Check your inbox and you should see an email from IFTTT. If anything went wrong, you should get an error message in place of the congratulations. You can also see the logs for your recipe on the IFTTT website by selecting the recipe and then clicking the icon that looks like a series of bullet points.

Start the fridge monitor program with the following command:

IFTTT is a very powerful system, so you might like to experiment by editing the recipe and changing the action so that it tweets or changes your Facebook status instead of sending an email.

Having a keyboard, mouse, and monitor attached to your fridge-mounted Pi is fine during testing, but really, it would be better to have the fridge monitor program start automatically when the Raspberry Pi first starts up. To do this, run the following command to make the program executable.

Then, edit the file /etc/rc.local with the command:

Add the following line after the first block of comment lines that begin with #.

Restart your Raspberry Pi and this time the fridge monitor program should start up automatically.

Code listing

The fridge monitor, protecting your fridge

The fridge monitor, protecting your fridge

  • Graham Toal

    Doesn’t running a wire through the door like that break the thermal insulation and cause the very loss of cooling that you’ve installed the device in order to detect?

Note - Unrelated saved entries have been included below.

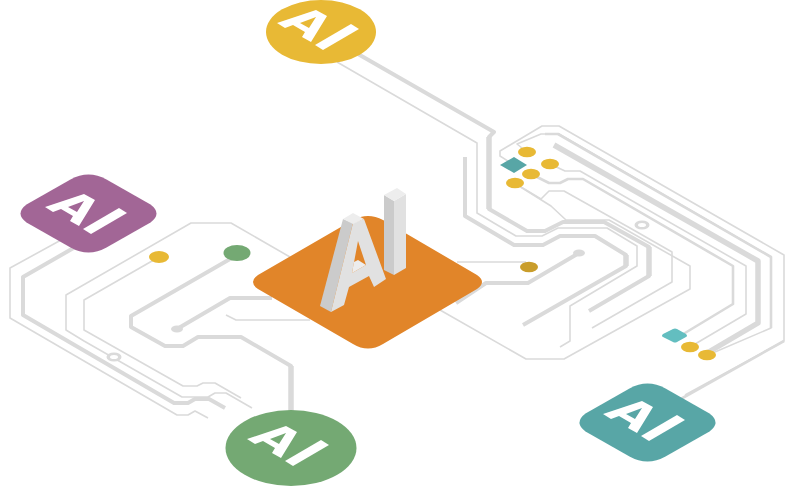
<!DOCTYPE html>
<html lang="en">
<head>
<meta charset="utf-8">
<title>AI circuit</title>
<style>
:root {
  --paper: #ffffff;
  --trace: #dadada;
  --yellow: #e8b935;
  --ochre: #c99d2b;
  --purple: #a26696;
  --green: #74a973;
  --teal: #58a6a6;
  --aqua: #63bec0;
  --orange: #e18529;
  --letter-front: #e1e1e1;
  --letter-side: #cbcbcb;
  --letter-top: #ededed;
}
html, body { margin: 0; background: var(--paper); overflow: hidden; }
svg { display: block; width: 804px; height: 487px; }
.traces { fill: none; stroke: var(--trace); stroke-linejoin: round; stroke-linecap: butt; }
.thin { stroke-width: 1.6; }
.medium { stroke-width: 2.6; }
.wide { stroke-width: 4; }
.bold { stroke-width: 5.5; }
.yellow { fill: var(--yellow); }
.ochre { fill: var(--ochre); }
.purple { fill: var(--purple); }
.green { fill: var(--green); }
.teal { fill: var(--teal); }
.aqua { fill: var(--aqua); }
.orange { fill: var(--orange); }
.lettering { fill: var(--paper); }
.front { fill: var(--letter-front); }
.side { fill: var(--letter-side); }
.top { fill: var(--letter-top); }
</style>
</head>
<body>
<svg viewBox="0 0 804 487" role="img" aria-label="Isometric AI chip wired to four AI badges">
  <defs>
    <g id="flat-ai">
      <path fill-rule="evenodd" d="M277 23 316 10 327 16 311 42 302 37 305 32 293 25 285 28ZM300 23 309 28 316 17Z"/>
      <polygon points="351,24 359,29 323,50 315,45"/>
    </g>
    <path id="tile" d="M-62 -9-18 -34Q0 -44 18 -34L62 -9Q74 0 62 9L18 34Q0 44-18 34L-62 9Q-74 0-62-9Z"/>
    <ellipse id="node" rx="9" ry="5.3"/>
  </defs>

  <g class="traces" id="left-traces">
    <g class="thin">
      <path d="M290 257 231 223H191L66 295V330L84 341 182 397H208L215 393H226L252 408"/>
      <path d="M159 257 84 300V330L183 386H197L203 383H215L241 398"/>
      <path d="M72 234 10 268V318L177 415H188L195 411 208 418"/>
      <path d="M226 315 236 320H310"/>
    </g>
    <path class="wide" d="M77 246 23 277V315L174 403H188L195 399H209L225 408"/>
    <g class="bold">
      <path class="wide" d="M177 329 230 298H272"/>
      <path class="wide" d="M237 255 131 316V327L165 346H183L198 337H241L291 366V414"/>
      <path d="M291 366V414"/>
    </g>
  </g>

  <g class="traces" id="right-traces">
    <g class="thin">
      <path d="M337 62 477 143V213L516 236H542L558 228H607L637 246V266L570 306V341L560 347"/>
      <path d="M440 310 526 359H564L690 289V266L609 220H566L551 206 519 186"/>
      <path d="M592 328 672 282V252L630 228 564 191H549L541 199 521 187"/>
      <path d="M457 262H526"/>
      <path d="M685 395 784 341V255L559 126H542L500 151V156L511 163"/>
      <path d="M527 152 517 144 541 134H559L771 257V328L708 355"/>
      <path d="M550 164 565 171H580L746 266V314L690 347"/>
    </g>
    <g class="medium">
      <path d="M531 174 549 183H560L568 179H583L733 266V304L680 336"/>
      <path d="M679 400 784 341"/>
      <path d="M545 134H558L771 257V328"/>
    </g>
    <g class="wide">
      <path d="M358 54 494 132 489 137V209L527 231H545L563 222H604L649 247V276L589 311"/>
      <path d="M465 157V216L514 245H543L560 236H595L626 255V266L523 325"/>
      <path d="M456 303 486 283H528L579 253"/>
    </g>
    <path class="bold" d="M554 145 758 261V323L707 353"/>
    <path class="bold" d="M489 137V209M649 247V276M626 255V266"/>
  </g>

  <g id="junctions">
    <g fill="var(--trace)">
      <ellipse cx="177" cy="329" rx="6" ry="3.5"/>
      <ellipse cx="579" cy="253" rx="6" ry="3.5"/>
      <ellipse cx="114" cy="357" rx="7.5" ry="4.5"/>
      <ellipse cx="642" cy="225" rx="7.5" ry="4.5"/>
    </g>
    <g class="lettering">
      <ellipse cx="114" cy="357" rx="4" ry="2"/>
      <ellipse cx="642" cy="225" rx="4" ry="2"/>
    </g>
  </g>

  <g id="nodes">
    <g class="yellow">
      <use href="#node" x="527" y="152"/>
      <use href="#node" x="550" y="164"/>
      <use href="#node" x="531" y="174"/>
      <use href="#node" x="515" y="183"/>
      <use href="#node" x="690" y="347"/>
      <use href="#node" x="707" y="355"/>
      <ellipse cx="159" cy="257" rx="10" ry="6"/>
    </g>
    <use class="ochre" href="#node" x="529" y="267"/>
    <ellipse class="green" cx="237" cy="253" rx="13.5" ry="8"/>
    <polygon class="teal" points="500,165 514,157 527,165 514,173"/>
    <path class="aqua" d="M663 334 673 329Q675 328 677 329L686 334Q688 336 686 337L677 342Q675 343 673 342L663 337Q661 336 663 334Z"/>
  </g>

  <g id="badges">
    <ellipse class="yellow" cx="321" cy="32" rx="55" ry="32"/>
    <ellipse class="green" cx="291" cy="448" rx="65.5" ry="38"/>
    <use class="purple" href="#tile" x="88.500" y="213.500"/>
    <use class="teal" href="#tile" x="647.500" y="422.500"/>
    <g class="lettering">
      <use href="#flat-ai"/>
      <use href="#flat-ai" x="-232" y="184"/>
      <use href="#flat-ai" x="-30" y="416"/>
      <use href="#flat-ai" x="326" y="391"/>
    </g>
  </g>

  <g id="chip">
    <path class="orange" d="M258 275 353 220Q368 212 383 220L477 275Q487 282 477 289L383 344Q368 353 353 344L258 289Q248 282 258 275Z"/>
    <g id="raised-a">
      <polygon class="side" points="343,219 353,223 331,312 320,306"/>
      <path class="front" fill-rule="evenodd" d="M353 223 364 219 386 279 374 287 369 276 349 287 344 305 331 312ZM358 241 352 273 366 265Z"/>
      <polygon class="top" points="343,219 353,213 364,219 353,224"/>
      <polygon class="top" points="352,273 354,262 358,260 366,265"/>
    </g>
    <g id="raised-i">
      <polygon class="side" points="384,195 394,201 394,275 384,270"/>
      <polygon class="front" points="394,201 406,194 406,268 394,275"/>
      <polygon class="top" points="384,195 397,188 406,194 394,201"/>
    </g>
  </g>
</svg>
</body>
</html>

I want to build a fridge monitor too which is why I’ve been searching for articles like this but I’m looking for a wireless solution and either a battery powered device in the fridge or some way of stealing power inside the fridge such as from the lamp…

  • Volpinchen Fuchs

    I can’t find the same optios on IFTTT. Is the site changed?
    I can’t understand how create a “New recipe”.